Today’s NaPoWriMo challenge is:
[T]o write a poem in which you closely describe an object or place, and then end with a much more abstract line that doesn’t seemingly have anything to do with that object or place, but which, of course, really does.
I’m not sure what I wrote for today is quite what they have in mind but it’s where the prompt took me.
I also want to make it clear: This poem does not describe my current workplace. It describes several previous places where I’ve worked.
Plastic clacking keystrokes of
Cheap mass-purchased computer keyboards,
The arrhythmic staccato of
Productivity in the modern world.
Synthetic electronic dings of email inboxes,
The forced cheerful chirping of phones ringing
(and that one person who has their
Ringtone set to sound like drums).
The talking talking talking,
Typing typing typing,
Of business being done.
The hissing hollow whoosh
Of recycled air.
This is a music which grates on the ear,
Antithesis of the treacle Muzak
Inflicted upon those who wait
On the dreaded Hold Line:
Those who wish to speak with us,
To whom we must speak,
Each one a flashing red light
Catching the corner of the eye
Like a fish hook cast badly.
Institutional white walls, dun fabric
Cubicle half-height dividers, offering only
A mockery of privacy. Tokens of personalization:
Lego sets in one, family photos in another,
Stress balls and humorous coffee mugs,
Rubber band balls and paperclip chains,
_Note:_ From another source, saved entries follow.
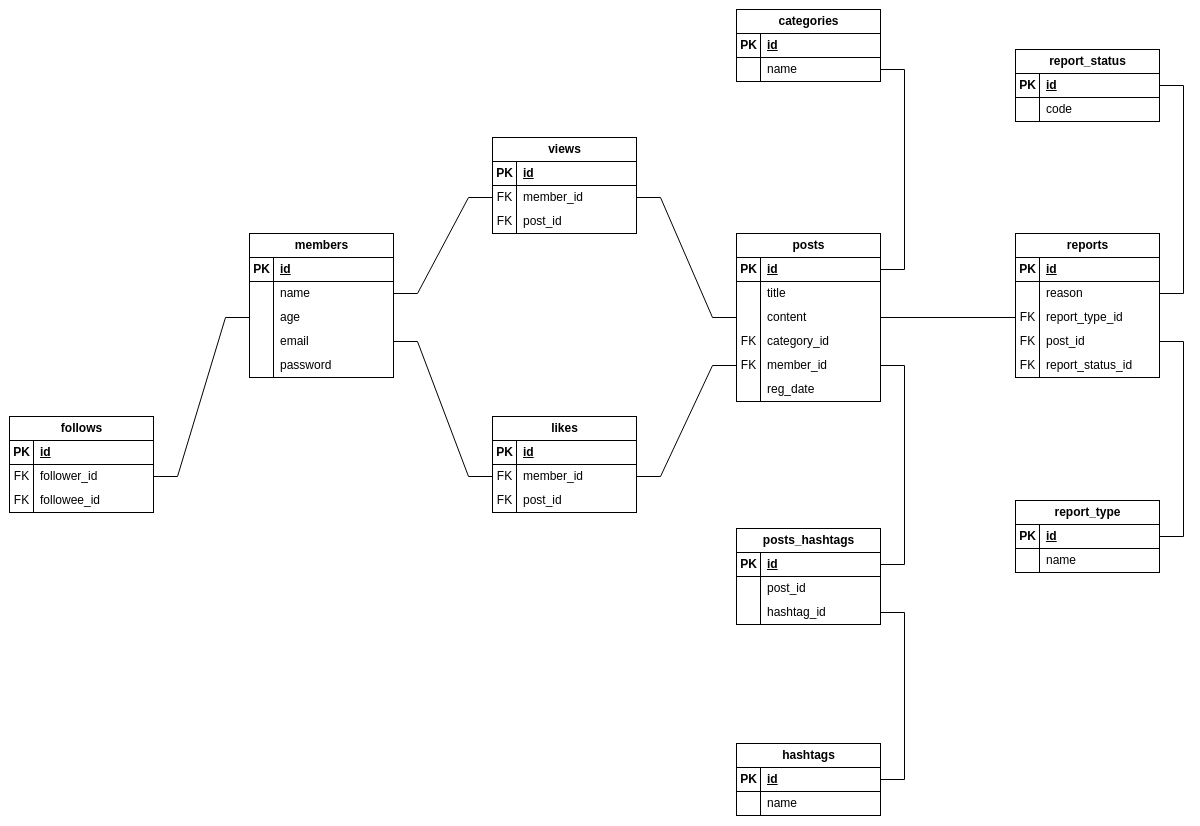
<!DOCTYPE html>
<html lang="en">
<head>
<meta charset="utf-8">
<title>Entity relationship diagram</title>
<style>
:root { --ink: #000; --paper: #fff; --row: 24px; }
* { box-sizing: border-box; margin: 0; padding: 0; }
body { width: 1200px; height: 826px; overflow: hidden; background: var(--paper); }
.diagram { position: relative; width: 1200px; height: 826px; overflow: hidden; color: var(--ink); font: 12px/23px "Liberation Sans", Arial, sans-serif; }
.relations { position: absolute; left: 0; top: 0; fill: none; stroke: var(--ink); stroke-width: 1; }
.entity { position: absolute; width: 145px; border: solid var(--ink); border-width: 1px 1px 0; background: var(--paper); }
.entity h2 { height: var(--row); border-bottom: 1px solid var(--ink); font-size: 12px; line-height: 23px; text-align: center; }
.entity ul { list-style: none; }
.entity li { display: flex; height: var(--row); }
.entity .primary, .entity li:last-child { border-bottom: 1px solid var(--ink); }
.key { flex: none; width: 24px; border-right: 1px solid var(--ink); text-align: center; }
.field { padding-left: 6px; }
.primary { font-weight: bold; }
.primary .field { text-decoration: underline; }
#categories { left: 736px; top: 9px; }
#report-status { left: 1015px; top: 49px; }
#views { left: 492px; top: 137px; }
#members { left: 249px; top: 233px; }
#posts { left: 736px; top: 233px; }
#reports { left: 1015px; top: 233px; }
#follows { left: 9px; top: 416px; }
#likes { left: 492px; top: 416px; }
#report-type { left: 1015px; top: 500px; }
#posts-hashtags { left: 736px; top: 528px; }
#hashtags { left: 736px; top: 743px; }
</style>
</head>
<body>
<main class="diagram">
  <svg class="relations" width="1200" height="826" viewBox="0 0 1200 826" aria-hidden="true">
    <polyline points="153,476.5 177.5,476.5 225.5,317.5 250,317.5"/>
    <polyline points="393,293.5 417.5,293.5 468.5,197.5 493,197.5"/>
    <polyline points="393,341.5 417.5,341.5 468.5,476.5 493,476.5"/>
    <polyline points="636,197.5 660.5,197.5 712.5,317.5 737,317.5"/>
    <polyline points="636,476.5 660.5,476.5 712.5,365.5 737,365.5"/>
    <polyline points="880,69.5 904.5,69.5 904.5,269.5 880,269.5"/>
    <polyline points="880,365.5 904.5,365.5 904.5,564.5 880,564.5"/>
    <polyline points="880,612.5 904.5,612.5 904.5,779.5 880,779.5"/>
    <line x1="880" y1="317.5" x2="1016" y2="317.5"/>
    <polyline points="1159,85.5 1183.5,85.5 1183.5,293.5 1159,293.5"/>
    <polyline points="1159,341.5 1183.5,341.5 1183.5,536.5 1159,536.5"/>
  </svg>

  <section class="entity" id="categories">
    <h2>categories</h2>
    <ul>
      <li class="primary"><span class="key">PK</span><span class="field">id</span></li>
      <li><span class="key"></span><span class="field">name</span></li>
    </ul>
  </section>

  <section class="entity" id="report-status">
    <h2>report_status</h2>
    <ul>
      <li class="primary"><span class="key">PK</span><span class="field">id</span></li>
      <li><span class="key"></span><span class="field">code</span></li>
    </ul>
  </section>

  <section class="entity" id="views">
    <h2>views</h2>
    <ul>
      <li class="primary"><span class="key">PK</span><span class="field">id</span></li>
      <li><span class="key">FK</span><span class="field">member_id</span></li>
      <li><span class="key">FK</span><span class="field">post_id</span></li>
    </ul>
  </section>

  <section class="entity" id="members">
    <h2>members</h2>
    <ul>
      <li class="primary"><span class="key">PK</span><span class="field">id</span></li>
      <li><span class="key"></span><span class="field">name</span></li>
      <li><span class="key"></span><span class="field">age</span></li>
      <li><span class="key"></span><span class="field">email</span></li>
      <li><span class="key"></span><span class="field">password</span></li>
    </ul>
  </section>

  <section class="entity" id="posts">
    <h2>posts</h2>
    <ul>
      <li class="primary"><span class="key">PK</span><span class="field">id</span></li>
      <li><span class="key"></span><span class="field">title</span></li>
      <li><span class="key"></span><span class="field">content</span></li>
      <li><span class="key">FK</span><span class="field">category_id</span></li>
      <li><span class="key">FK</span><span class="field">member_id</span></li>
      <li><span class="key"></span><span class="field">reg_date</span></li>
    </ul>
  </section>

  <section class="entity" id="reports">
    <h2>reports</h2>
    <ul>
      <li class="primary"><span class="key">PK</span><span class="field">id</span></li>
      <li><span class="key"></span><span class="field">reason</span></li>
      <li><span class="key">FK</span><span class="field">report_type_id</span></li>
      <li><span class="key">FK</span><span class="field">post_id</span></li>
      <li><span class="key">FK</span><span class="field">report_status_id</span></li>
    </ul>
  </section>

  <section class="entity" id="follows">
    <h2>follows</h2>
    <ul>
      <li class="primary"><span class="key">PK</span><span class="field">id</span></li>
      <li><span class="key">FK</span><span class="field">follower_id</span></li>
      <li><span class="key">FK</span><span class="field">followee_id</span></li>
    </ul>
  </section>

  <section class="entity" id="likes">
    <h2>likes</h2>
    <ul>
      <li class="primary"><span class="key">PK</span><span class="field">id</span></li>
      <li><span class="key">FK</span><span class="field">member_id</span></li>
      <li><span class="key">FK</span><span class="field">post_id</span></li>
    </ul>
  </section>

  <section class="entity" id="report-type">
    <h2>report_type</h2>
    <ul>
      <li class="primary"><span class="key">PK</span><span class="field">id</span></li>
      <li><span class="key"></span><span class="field">name</span></li>
    </ul>
  </section>

  <section class="entity" id="posts-hashtags">
    <h2>posts_hashtags</h2>
    <ul>
      <li class="primary"><span class="key">PK</span><span class="field">id</span></li>
      <li><span class="key"></span><span class="field">post_id</span></li>
      <li><span class="key"></span><span class="field">hashtag_id</span></li>
    </ul>
  </section>

  <section class="entity" id="hashtags">
    <h2>hashtags</h2>
    <ul>
      <li class="primary"><span class="key">PK</span><span class="field">id</span></li>
      <li><span class="key"></span><span class="field">name</span></li>
    </ul>
  </section>
</main>
</body>
</html>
HR-approved generic motivational posters
Which motivate not at all.
My chair rolls unevenly over a
Cracked and brittle plastic mat,
Oxidized to an unappealing
Shade of off-yellow.
Lumbar support for some creature
Not remotely human. Armrests
Adjustable only for arms much longer,
Or much shorter, than mine.
The sinus-clogging choking scent
Of commercial floor cleaner.
Fluorescent lights which offend
Both the eye and the ear,
Their near-subliminal buzzing
Giving voice to the sickly greenish tinge.
There’s no happy medium in any of this.
Stained linoleum desk, utilitarian metal
Overhead cabinets whose keys went
Missing sometime in the 1980s.
Enciphered post-it notes on every surface
(The hieroglyphics of professional culture).
VoIP phone with its indecipherable buttons
(No one here can even tell me
How to transfer a call successfully).
I hide my stapler in my desk drawer
(No one knows it’s the only one
Around here that works).
To our children we entreat,
“Let us make a better world for you,
So you might one day
Make a better world than this.”